** EXTRACTED MATERIAL follows **

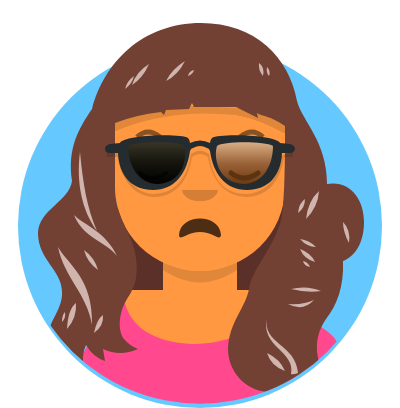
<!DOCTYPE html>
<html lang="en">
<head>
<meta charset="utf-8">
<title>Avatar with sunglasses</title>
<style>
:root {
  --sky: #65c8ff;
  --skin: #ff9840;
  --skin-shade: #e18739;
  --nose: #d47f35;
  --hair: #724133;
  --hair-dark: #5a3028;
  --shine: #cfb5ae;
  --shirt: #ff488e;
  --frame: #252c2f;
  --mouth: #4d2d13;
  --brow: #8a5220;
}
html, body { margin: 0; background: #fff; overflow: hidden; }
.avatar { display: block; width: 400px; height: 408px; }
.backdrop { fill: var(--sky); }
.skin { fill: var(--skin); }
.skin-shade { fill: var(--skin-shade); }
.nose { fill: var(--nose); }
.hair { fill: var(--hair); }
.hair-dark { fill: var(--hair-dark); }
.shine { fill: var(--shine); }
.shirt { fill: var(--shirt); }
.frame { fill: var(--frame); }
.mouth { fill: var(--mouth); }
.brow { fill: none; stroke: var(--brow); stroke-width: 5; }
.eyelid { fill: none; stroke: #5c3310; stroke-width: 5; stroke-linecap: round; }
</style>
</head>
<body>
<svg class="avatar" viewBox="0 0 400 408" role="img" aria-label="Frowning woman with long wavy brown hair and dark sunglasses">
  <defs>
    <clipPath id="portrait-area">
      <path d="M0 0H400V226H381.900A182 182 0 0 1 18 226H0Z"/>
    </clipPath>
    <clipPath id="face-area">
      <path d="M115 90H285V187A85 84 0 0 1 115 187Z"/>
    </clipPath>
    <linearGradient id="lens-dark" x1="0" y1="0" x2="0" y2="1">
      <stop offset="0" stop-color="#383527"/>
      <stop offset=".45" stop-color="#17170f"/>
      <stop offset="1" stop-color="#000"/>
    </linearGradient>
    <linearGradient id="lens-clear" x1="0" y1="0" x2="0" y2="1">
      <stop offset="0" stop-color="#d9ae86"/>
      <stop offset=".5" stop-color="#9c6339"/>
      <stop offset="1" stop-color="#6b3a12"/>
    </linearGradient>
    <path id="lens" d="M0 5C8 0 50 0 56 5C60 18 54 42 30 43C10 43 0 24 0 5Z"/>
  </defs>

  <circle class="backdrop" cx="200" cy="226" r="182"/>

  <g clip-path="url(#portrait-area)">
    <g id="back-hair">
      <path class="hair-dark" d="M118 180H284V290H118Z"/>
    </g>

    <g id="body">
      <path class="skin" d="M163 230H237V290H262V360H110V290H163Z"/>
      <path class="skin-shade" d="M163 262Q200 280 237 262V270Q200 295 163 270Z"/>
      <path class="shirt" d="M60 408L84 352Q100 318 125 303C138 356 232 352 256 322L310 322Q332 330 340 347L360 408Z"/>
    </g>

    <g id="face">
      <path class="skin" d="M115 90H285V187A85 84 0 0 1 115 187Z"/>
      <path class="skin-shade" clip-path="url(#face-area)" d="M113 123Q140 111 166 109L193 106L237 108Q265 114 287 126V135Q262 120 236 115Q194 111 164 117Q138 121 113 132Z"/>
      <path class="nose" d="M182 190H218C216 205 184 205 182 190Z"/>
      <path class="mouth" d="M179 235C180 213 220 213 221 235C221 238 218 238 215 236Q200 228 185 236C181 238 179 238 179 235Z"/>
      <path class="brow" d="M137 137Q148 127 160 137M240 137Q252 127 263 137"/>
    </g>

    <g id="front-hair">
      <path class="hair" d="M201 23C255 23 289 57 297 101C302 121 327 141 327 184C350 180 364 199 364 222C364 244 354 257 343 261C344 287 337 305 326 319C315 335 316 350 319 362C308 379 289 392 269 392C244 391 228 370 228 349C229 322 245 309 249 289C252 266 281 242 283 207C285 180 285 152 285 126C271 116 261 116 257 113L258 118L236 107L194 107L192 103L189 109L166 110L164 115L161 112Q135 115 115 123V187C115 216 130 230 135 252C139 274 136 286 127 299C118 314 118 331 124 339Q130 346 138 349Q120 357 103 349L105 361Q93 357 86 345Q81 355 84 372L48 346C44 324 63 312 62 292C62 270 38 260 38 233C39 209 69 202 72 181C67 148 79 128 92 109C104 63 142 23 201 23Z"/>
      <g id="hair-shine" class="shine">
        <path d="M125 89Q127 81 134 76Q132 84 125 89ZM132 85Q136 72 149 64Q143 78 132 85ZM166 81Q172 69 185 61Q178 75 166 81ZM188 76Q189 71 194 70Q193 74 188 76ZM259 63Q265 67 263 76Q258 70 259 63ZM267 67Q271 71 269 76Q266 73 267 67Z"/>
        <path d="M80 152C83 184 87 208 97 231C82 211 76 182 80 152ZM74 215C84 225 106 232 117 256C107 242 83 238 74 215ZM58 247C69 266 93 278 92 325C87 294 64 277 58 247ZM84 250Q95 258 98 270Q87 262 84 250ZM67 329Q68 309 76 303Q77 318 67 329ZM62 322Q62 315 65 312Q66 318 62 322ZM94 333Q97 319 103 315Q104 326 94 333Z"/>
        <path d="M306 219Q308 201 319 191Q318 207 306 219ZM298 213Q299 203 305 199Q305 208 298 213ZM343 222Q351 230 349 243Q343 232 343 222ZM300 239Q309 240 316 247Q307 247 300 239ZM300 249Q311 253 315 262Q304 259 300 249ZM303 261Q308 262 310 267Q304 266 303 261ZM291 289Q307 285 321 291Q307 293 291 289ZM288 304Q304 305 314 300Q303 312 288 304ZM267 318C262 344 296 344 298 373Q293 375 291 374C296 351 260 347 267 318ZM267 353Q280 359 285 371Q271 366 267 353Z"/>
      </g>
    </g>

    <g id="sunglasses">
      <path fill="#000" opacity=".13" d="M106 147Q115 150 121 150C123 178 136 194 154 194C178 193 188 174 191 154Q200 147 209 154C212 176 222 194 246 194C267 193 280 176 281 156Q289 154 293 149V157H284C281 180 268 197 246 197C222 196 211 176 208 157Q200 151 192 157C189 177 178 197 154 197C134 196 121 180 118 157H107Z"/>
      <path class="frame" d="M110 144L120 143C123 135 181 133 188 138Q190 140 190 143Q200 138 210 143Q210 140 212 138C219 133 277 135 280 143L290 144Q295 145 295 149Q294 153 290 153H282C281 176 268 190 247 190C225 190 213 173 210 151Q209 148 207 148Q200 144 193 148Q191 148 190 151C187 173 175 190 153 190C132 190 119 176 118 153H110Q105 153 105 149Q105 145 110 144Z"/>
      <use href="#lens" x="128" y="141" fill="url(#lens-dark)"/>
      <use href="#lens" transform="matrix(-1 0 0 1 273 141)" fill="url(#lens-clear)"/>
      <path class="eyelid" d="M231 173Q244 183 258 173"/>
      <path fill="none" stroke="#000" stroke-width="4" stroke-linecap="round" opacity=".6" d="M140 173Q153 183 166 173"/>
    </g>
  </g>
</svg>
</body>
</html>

** End of EXTRACTED MATERIAL **
** EXTRACTED MATERIAL follows **

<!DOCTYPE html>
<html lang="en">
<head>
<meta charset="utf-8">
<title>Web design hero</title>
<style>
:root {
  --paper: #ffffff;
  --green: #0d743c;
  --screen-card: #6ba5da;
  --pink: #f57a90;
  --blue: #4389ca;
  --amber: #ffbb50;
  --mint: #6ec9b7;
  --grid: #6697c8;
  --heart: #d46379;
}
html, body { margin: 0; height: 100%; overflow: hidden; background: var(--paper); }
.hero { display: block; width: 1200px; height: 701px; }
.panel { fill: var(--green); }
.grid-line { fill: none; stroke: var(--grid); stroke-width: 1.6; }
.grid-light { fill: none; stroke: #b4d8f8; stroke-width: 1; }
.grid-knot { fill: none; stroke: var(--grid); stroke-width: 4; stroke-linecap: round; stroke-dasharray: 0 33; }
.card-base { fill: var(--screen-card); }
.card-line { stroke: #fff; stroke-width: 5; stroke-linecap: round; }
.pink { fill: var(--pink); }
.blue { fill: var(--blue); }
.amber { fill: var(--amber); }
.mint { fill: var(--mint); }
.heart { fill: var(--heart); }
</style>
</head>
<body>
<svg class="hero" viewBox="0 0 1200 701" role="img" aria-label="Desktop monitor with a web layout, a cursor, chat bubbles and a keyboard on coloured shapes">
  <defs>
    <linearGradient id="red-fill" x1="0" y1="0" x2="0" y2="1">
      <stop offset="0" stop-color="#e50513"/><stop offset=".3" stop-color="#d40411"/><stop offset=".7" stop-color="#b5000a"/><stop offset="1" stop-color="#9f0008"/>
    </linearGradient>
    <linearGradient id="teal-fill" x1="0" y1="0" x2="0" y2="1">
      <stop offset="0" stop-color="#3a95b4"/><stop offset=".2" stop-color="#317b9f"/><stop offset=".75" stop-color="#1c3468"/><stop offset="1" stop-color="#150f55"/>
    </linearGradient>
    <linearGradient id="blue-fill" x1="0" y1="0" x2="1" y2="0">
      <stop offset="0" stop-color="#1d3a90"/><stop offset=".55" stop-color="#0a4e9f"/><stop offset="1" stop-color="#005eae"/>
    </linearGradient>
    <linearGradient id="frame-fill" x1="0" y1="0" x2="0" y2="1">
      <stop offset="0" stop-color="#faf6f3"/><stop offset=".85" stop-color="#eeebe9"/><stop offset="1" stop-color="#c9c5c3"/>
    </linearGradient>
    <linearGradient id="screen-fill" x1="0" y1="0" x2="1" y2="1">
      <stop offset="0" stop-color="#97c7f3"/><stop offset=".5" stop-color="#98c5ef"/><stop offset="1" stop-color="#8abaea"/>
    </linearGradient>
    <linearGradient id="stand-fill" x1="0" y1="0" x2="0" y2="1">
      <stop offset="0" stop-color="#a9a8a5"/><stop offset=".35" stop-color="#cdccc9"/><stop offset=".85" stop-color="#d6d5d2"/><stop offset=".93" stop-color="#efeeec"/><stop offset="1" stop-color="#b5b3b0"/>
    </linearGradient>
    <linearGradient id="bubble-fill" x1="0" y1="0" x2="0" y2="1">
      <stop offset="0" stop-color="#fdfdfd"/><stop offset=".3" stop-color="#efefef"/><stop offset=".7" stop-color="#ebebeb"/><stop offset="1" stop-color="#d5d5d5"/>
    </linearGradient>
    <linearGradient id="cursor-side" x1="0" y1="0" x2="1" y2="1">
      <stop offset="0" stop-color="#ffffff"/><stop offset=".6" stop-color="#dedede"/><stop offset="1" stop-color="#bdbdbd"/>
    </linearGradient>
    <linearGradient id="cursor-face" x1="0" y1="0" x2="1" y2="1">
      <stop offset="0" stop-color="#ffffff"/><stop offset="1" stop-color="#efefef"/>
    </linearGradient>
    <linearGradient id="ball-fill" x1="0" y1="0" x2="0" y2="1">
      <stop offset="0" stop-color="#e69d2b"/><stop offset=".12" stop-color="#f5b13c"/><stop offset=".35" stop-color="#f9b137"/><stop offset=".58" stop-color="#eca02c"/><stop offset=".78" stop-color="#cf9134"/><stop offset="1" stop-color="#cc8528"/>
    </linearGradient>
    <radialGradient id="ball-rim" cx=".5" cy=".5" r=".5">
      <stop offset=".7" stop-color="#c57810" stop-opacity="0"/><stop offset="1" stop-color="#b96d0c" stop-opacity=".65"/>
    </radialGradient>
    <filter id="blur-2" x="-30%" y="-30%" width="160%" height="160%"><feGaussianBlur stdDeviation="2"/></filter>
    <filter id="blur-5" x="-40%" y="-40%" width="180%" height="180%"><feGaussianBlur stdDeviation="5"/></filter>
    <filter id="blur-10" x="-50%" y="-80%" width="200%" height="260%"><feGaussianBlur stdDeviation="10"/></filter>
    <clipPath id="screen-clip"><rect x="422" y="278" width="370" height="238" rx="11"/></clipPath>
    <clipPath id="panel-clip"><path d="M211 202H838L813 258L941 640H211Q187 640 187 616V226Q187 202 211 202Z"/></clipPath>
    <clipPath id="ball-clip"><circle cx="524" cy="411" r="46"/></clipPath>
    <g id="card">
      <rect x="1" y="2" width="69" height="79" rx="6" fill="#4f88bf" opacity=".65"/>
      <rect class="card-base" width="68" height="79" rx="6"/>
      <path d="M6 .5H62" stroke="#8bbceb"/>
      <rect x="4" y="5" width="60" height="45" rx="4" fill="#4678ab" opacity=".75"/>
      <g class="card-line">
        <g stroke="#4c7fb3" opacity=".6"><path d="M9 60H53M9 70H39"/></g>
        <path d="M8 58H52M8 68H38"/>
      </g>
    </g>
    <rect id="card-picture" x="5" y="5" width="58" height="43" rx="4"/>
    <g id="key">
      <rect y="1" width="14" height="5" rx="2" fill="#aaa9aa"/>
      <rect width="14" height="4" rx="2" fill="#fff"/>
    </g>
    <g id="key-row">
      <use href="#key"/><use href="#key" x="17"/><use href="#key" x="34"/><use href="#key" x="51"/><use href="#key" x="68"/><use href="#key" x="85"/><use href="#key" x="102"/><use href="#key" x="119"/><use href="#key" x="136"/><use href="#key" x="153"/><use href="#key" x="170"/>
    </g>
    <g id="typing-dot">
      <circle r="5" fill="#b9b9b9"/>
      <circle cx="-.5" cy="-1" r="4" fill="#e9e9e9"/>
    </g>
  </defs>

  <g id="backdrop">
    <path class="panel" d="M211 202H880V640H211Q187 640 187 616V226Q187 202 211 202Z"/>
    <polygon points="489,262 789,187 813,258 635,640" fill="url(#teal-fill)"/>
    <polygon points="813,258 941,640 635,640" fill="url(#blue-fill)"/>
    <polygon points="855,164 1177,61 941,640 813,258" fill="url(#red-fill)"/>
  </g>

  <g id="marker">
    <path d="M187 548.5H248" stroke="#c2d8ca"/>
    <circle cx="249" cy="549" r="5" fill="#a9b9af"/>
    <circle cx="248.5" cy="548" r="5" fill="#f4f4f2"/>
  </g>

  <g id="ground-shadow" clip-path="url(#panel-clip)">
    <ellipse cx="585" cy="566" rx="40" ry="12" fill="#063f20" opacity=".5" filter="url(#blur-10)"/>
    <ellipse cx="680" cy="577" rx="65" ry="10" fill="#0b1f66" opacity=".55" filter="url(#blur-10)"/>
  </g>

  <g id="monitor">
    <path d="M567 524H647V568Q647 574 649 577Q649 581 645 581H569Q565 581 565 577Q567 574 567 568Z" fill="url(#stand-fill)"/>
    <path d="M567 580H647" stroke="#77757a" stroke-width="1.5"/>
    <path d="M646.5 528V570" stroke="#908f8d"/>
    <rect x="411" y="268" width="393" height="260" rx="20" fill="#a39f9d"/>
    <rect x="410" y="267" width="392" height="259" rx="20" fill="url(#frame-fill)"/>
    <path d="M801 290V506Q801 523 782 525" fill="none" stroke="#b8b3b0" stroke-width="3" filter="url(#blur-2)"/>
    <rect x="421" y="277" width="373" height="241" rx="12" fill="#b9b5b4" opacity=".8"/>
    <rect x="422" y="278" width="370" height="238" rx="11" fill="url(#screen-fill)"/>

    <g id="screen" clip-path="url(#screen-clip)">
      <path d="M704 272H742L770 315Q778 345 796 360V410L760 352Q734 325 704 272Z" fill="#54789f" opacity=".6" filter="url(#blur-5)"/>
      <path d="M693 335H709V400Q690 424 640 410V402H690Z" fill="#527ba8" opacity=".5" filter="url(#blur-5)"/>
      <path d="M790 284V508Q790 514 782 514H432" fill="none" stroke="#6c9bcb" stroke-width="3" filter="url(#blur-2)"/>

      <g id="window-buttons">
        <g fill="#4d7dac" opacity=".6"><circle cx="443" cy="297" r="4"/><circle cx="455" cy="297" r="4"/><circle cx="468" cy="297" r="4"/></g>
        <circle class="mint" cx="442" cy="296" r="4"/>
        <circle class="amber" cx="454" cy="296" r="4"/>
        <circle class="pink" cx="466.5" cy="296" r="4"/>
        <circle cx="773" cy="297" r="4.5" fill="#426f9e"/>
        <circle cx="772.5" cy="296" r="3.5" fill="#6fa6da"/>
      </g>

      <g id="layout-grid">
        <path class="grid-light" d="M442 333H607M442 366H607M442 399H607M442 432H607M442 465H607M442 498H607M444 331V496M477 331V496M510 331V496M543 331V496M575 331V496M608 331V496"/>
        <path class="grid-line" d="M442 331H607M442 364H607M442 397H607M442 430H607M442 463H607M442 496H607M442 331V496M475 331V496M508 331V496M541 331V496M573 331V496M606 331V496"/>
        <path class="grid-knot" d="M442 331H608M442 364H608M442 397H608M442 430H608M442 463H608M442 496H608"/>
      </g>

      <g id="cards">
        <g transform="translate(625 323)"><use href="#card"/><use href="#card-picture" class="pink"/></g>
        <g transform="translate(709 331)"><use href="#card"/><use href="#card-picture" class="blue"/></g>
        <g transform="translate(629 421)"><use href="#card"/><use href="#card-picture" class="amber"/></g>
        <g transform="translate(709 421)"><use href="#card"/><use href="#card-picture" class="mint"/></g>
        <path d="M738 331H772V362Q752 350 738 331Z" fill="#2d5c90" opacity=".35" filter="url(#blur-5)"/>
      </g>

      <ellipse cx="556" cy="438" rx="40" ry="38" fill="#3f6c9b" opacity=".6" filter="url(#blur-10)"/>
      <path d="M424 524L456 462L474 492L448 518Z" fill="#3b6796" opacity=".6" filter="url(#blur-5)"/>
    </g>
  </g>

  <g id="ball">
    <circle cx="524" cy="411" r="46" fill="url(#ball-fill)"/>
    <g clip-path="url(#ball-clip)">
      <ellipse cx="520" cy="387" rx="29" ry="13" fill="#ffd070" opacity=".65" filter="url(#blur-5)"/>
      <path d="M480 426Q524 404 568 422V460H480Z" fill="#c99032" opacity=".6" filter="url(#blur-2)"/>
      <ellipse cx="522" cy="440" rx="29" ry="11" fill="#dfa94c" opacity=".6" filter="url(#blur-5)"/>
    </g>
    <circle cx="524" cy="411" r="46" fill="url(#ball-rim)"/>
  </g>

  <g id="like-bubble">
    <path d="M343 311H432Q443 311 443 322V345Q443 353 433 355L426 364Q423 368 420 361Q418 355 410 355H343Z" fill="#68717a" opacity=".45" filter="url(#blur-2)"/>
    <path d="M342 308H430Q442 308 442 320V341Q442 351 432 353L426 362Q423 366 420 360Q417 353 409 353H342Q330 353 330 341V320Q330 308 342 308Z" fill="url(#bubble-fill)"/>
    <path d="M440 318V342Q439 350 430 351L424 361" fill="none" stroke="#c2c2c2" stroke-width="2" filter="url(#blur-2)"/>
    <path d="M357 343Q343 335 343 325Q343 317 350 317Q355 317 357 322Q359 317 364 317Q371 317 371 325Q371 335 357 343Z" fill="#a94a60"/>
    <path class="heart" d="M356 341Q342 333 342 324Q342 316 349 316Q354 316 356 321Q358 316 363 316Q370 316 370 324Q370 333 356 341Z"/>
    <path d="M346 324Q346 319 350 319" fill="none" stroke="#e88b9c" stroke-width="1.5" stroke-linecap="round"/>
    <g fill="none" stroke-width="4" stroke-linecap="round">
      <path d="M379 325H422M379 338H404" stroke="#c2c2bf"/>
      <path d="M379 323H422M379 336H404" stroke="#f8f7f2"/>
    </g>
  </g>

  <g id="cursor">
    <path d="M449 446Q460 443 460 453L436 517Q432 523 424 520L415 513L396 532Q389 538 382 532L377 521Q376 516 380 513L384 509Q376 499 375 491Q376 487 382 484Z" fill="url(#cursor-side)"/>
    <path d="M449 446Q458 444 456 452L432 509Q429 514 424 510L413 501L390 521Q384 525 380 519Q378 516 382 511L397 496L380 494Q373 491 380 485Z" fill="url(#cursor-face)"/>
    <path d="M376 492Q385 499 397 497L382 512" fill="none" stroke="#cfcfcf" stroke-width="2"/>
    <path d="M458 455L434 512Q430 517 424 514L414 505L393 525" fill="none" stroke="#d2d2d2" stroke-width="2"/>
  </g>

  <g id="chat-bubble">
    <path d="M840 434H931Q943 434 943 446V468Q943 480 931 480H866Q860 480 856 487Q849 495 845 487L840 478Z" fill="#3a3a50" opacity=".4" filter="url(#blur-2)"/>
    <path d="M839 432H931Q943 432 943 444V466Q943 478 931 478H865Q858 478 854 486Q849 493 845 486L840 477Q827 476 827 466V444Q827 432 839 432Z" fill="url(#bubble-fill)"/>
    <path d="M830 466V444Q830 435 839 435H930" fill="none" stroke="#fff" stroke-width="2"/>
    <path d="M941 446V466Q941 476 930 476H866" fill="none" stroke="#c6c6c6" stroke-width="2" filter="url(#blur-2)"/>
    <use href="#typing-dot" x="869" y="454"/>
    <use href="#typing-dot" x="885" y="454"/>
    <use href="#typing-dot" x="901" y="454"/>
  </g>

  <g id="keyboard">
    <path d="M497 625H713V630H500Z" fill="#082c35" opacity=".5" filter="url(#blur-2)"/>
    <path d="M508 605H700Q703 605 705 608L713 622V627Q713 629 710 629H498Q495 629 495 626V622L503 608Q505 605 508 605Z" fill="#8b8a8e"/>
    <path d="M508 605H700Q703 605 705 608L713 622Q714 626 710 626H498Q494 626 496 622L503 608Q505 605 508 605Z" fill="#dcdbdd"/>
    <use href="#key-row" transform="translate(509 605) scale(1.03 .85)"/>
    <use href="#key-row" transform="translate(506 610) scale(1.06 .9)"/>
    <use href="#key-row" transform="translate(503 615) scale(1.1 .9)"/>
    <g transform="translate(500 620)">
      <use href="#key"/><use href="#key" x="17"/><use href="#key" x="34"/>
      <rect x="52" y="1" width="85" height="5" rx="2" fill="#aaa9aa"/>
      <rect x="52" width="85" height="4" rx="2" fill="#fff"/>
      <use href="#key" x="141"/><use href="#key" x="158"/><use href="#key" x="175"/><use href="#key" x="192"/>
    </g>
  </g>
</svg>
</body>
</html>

** End of EXTRACTED MATERIAL **

§ **TASK TO COMPLETE**
If a line in the data above contains "label", return that line.

§ **TASK OUTPUT**
<svg class="avatar" viewBox="0 0 400 408" role="img" aria-label="Frowning woman with long wavy brown hair and dark sunglasses">
<svg class="hero" viewBox="0 0 1200 701" role="img" aria-label="Desktop monitor with a web layout, a cursor, chat bubbles and a keyboard on coloured shapes">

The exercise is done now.